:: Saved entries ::
- - - - - - -

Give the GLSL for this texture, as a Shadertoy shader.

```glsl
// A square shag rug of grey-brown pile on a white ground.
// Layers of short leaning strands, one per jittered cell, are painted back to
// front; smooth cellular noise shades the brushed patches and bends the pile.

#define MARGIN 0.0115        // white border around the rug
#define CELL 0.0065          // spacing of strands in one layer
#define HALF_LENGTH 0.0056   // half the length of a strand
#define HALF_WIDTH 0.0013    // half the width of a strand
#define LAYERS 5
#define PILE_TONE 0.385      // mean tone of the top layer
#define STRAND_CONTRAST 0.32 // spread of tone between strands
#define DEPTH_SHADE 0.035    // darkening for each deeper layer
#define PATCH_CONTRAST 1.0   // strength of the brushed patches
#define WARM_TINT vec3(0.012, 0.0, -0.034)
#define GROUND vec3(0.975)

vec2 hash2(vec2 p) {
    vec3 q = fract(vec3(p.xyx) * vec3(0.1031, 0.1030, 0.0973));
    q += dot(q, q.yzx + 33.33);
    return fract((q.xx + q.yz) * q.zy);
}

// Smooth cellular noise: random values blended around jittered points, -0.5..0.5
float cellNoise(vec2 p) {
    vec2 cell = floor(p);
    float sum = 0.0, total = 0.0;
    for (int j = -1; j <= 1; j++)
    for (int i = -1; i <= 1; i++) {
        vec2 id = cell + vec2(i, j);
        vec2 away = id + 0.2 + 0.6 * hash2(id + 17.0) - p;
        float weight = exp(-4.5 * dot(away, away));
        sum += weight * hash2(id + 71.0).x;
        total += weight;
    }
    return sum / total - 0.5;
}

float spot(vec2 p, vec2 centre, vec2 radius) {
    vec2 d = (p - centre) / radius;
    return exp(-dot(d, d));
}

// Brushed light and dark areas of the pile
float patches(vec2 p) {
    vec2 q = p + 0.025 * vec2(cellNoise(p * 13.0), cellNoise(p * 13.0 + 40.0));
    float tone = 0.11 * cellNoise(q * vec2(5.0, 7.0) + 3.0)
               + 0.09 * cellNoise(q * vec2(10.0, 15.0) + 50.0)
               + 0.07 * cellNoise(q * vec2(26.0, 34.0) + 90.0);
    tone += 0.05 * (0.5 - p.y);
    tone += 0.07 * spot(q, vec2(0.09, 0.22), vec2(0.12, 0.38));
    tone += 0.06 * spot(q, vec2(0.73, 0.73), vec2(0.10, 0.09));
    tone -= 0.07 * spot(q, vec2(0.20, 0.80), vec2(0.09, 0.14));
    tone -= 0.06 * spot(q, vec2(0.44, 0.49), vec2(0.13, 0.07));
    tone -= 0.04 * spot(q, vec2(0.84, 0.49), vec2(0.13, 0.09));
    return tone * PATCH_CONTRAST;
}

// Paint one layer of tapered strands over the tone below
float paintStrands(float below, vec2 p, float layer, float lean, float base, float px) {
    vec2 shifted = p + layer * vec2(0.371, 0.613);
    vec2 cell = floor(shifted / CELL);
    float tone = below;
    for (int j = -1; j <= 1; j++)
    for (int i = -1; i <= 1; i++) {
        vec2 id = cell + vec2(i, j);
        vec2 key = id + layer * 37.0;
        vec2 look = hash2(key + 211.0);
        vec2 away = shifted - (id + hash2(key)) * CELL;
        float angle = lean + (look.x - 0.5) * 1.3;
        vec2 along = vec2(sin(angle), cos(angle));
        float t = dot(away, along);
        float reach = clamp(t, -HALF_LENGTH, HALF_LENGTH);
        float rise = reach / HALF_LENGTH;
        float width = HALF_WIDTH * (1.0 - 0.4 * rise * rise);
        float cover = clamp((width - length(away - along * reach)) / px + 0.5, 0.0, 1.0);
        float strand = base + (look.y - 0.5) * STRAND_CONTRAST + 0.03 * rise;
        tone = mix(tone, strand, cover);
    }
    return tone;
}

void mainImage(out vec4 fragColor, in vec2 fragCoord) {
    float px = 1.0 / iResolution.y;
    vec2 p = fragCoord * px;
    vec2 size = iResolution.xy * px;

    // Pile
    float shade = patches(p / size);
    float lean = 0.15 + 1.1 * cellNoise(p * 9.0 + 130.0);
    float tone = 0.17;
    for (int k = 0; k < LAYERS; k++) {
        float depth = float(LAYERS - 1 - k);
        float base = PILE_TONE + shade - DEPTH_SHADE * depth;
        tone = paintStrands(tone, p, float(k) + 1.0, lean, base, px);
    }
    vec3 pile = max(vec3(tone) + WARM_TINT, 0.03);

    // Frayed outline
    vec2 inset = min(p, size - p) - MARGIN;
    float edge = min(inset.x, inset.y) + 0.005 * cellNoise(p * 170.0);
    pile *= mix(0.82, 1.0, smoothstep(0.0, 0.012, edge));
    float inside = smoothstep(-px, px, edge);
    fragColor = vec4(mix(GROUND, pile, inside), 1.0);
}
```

- - - - - - -

:: Work to be completed ::
Once you have read the records above, write them out again exactly.

:: Solution for this problem ::
Give the GLSL for this texture, as a Shadertoy shader.

```glsl
// A square shag rug of grey-brown pile on a white ground.
// Layers of short leaning strands, one per jittered cell, are painted back to
// front; smooth cellular noise shades the brushed patches and bends the pile.

#define MARGIN 0.0115        // white border around the rug
#define CELL 0.0065          // spacing of strands in one layer
#define HALF_LENGTH 0.0056   // half the length of a strand
#define HALF_WIDTH 0.0013    // half the width of a strand
#define LAYERS 5
#define PILE_TONE 0.385      // mean tone of the top layer
#define STRAND_CONTRAST 0.32 // spread of tone between strands
#define DEPTH_SHADE 0.035    // darkening for each deeper layer
#define PATCH_CONTRAST 1.0   // strength of the brushed patches
#define WARM_TINT vec3(0.012, 0.0, -0.034)
#define GROUND vec3(0.975)

vec2 hash2(vec2 p) {
    vec3 q = fract(vec3(p.xyx) * vec3(0.1031, 0.1030, 0.0973));
    q += dot(q, q.yzx + 33.33);
    return fract((q.xx + q.yz) * q.zy);
}

// Smooth cellular noise: random values blended around jittered points, -0.5..0.5
float cellNoise(vec2 p) {
    vec2 cell = floor(p);
    float sum = 0.0, total = 0.0;
    for (int j = -1; j <= 1; j++)
    for (int i = -1; i <= 1; i++) {
        vec2 id = cell + vec2(i, j);
        vec2 away = id + 0.2 + 0.6 * hash2(id + 17.0) - p;
        float weight = exp(-4.5 * dot(away, away));
        sum += weight * hash2(id + 71.0).x;
        total += weight;
    }
    return sum / total - 0.5;
}

float spot(vec2 p, vec2 centre, vec2 radius) {
    vec2 d = (p - centre) / radius;
    return exp(-dot(d, d));
}

// Brushed light and dark areas of the pile
float patches(vec2 p) {
    vec2 q = p + 0.025 * vec2(cellNoise(p * 13.0), cellNoise(p * 13.0 + 40.0));
    float tone = 0.11 * cellNoise(q * vec2(5.0, 7.0) + 3.0)
               + 0.09 * cellNoise(q * vec2(10.0, 15.0) + 50.0)
               + 0.07 * cellNoise(q * vec2(26.0, 34.0) + 90.0);
    tone += 0.05 * (0.5 - p.y);
    tone += 0.07 * spot(q, vec2(0.09, 0.22), vec2(0.12, 0.38));
    tone += 0.06 * spot(q, vec2(0.73, 0.73), vec2(0.10, 0.09));
    tone -= 0.07 * spot(q, vec2(0.20, 0.80), vec2(0.09, 0.14));
    tone -= 0.06 * spot(q, vec2(0.44, 0.49), vec2(0.13, 0.07));
    tone -= 0.04 * spot(q, vec2(0.84, 0.49), vec2(0.13, 0.09));
    return tone * PATCH_CONTRAST;
}

// Paint one layer of tapered strands over the tone below
float paintStrands(float below, vec2 p, float layer, float lean, float base, float px) {
    vec2 shifted = p + layer * vec2(0.371, 0.613);
    vec2 cell = floor(shifted / CELL);
    float tone = below;
    for (int j = -1; j <= 1; j++)
    for (int i = -1; i <= 1; i++) {
        vec2 id = cell + vec2(i, j);
        vec2 key = id + layer * 37.0;
        vec2 look = hash2(key + 211.0);
        vec2 away = shifted - (id + hash2(key)) * CELL;
        float angle = lean + (look.x - 0.5) * 1.3;
        vec2 along = vec2(sin(angle), cos(angle));
        float t = dot(away, along);
        float reach = clamp(t, -HALF_LENGTH, HALF_LENGTH);
        float rise = reach / HALF_LENGTH;
        float width = HALF_WIDTH * (1.0 - 0.4 * rise * rise);
        float cover = clamp((width - length(away - along * reach)) / px + 0.5, 0.0, 1.0);
        float strand = base + (look.y - 0.5) * STRAND_CONTRAST + 0.03 * rise;
        tone = mix(tone, strand, cover);
    }
    return tone;
}

void mainImage(out vec4 fragColor, in vec2 fragCoord) {
    float px = 1.0 / iResolution.y;
    vec2 p = fragCoord * px;
    vec2 size = iResolution.xy * px;

    // Pile
    float shade = patches(p / size);
    float lean = 0.15 + 1.1 * cellNoise(p * 9.0 + 130.0);
    float tone = 0.17;
    for (int k = 0; k < LAYERS; k++) {
        float depth = float(LAYERS - 1 - k);
        float base = PILE_TONE + shade - DEPTH_SHADE * depth;
        tone = paintStrands(tone, p, float(k) + 1.0, lean, base, px);
    }
    vec3 pile = max(vec3(tone) + WARM_TINT, 0.03);

    // Frayed outline
    vec2 inset = min(p, size - p) - MARGIN;
    float edge = min(inset.x, inset.y) + 0.005 * cellNoise(p * 170.0);
    pile *= mix(0.82, 1.0, smoothstep(0.0, 0.012, edge));
    float inside = smoothstep(-px, px, edge);
    fragColor = vec4(mix(GROUND, pile, inside), 1.0);
}
```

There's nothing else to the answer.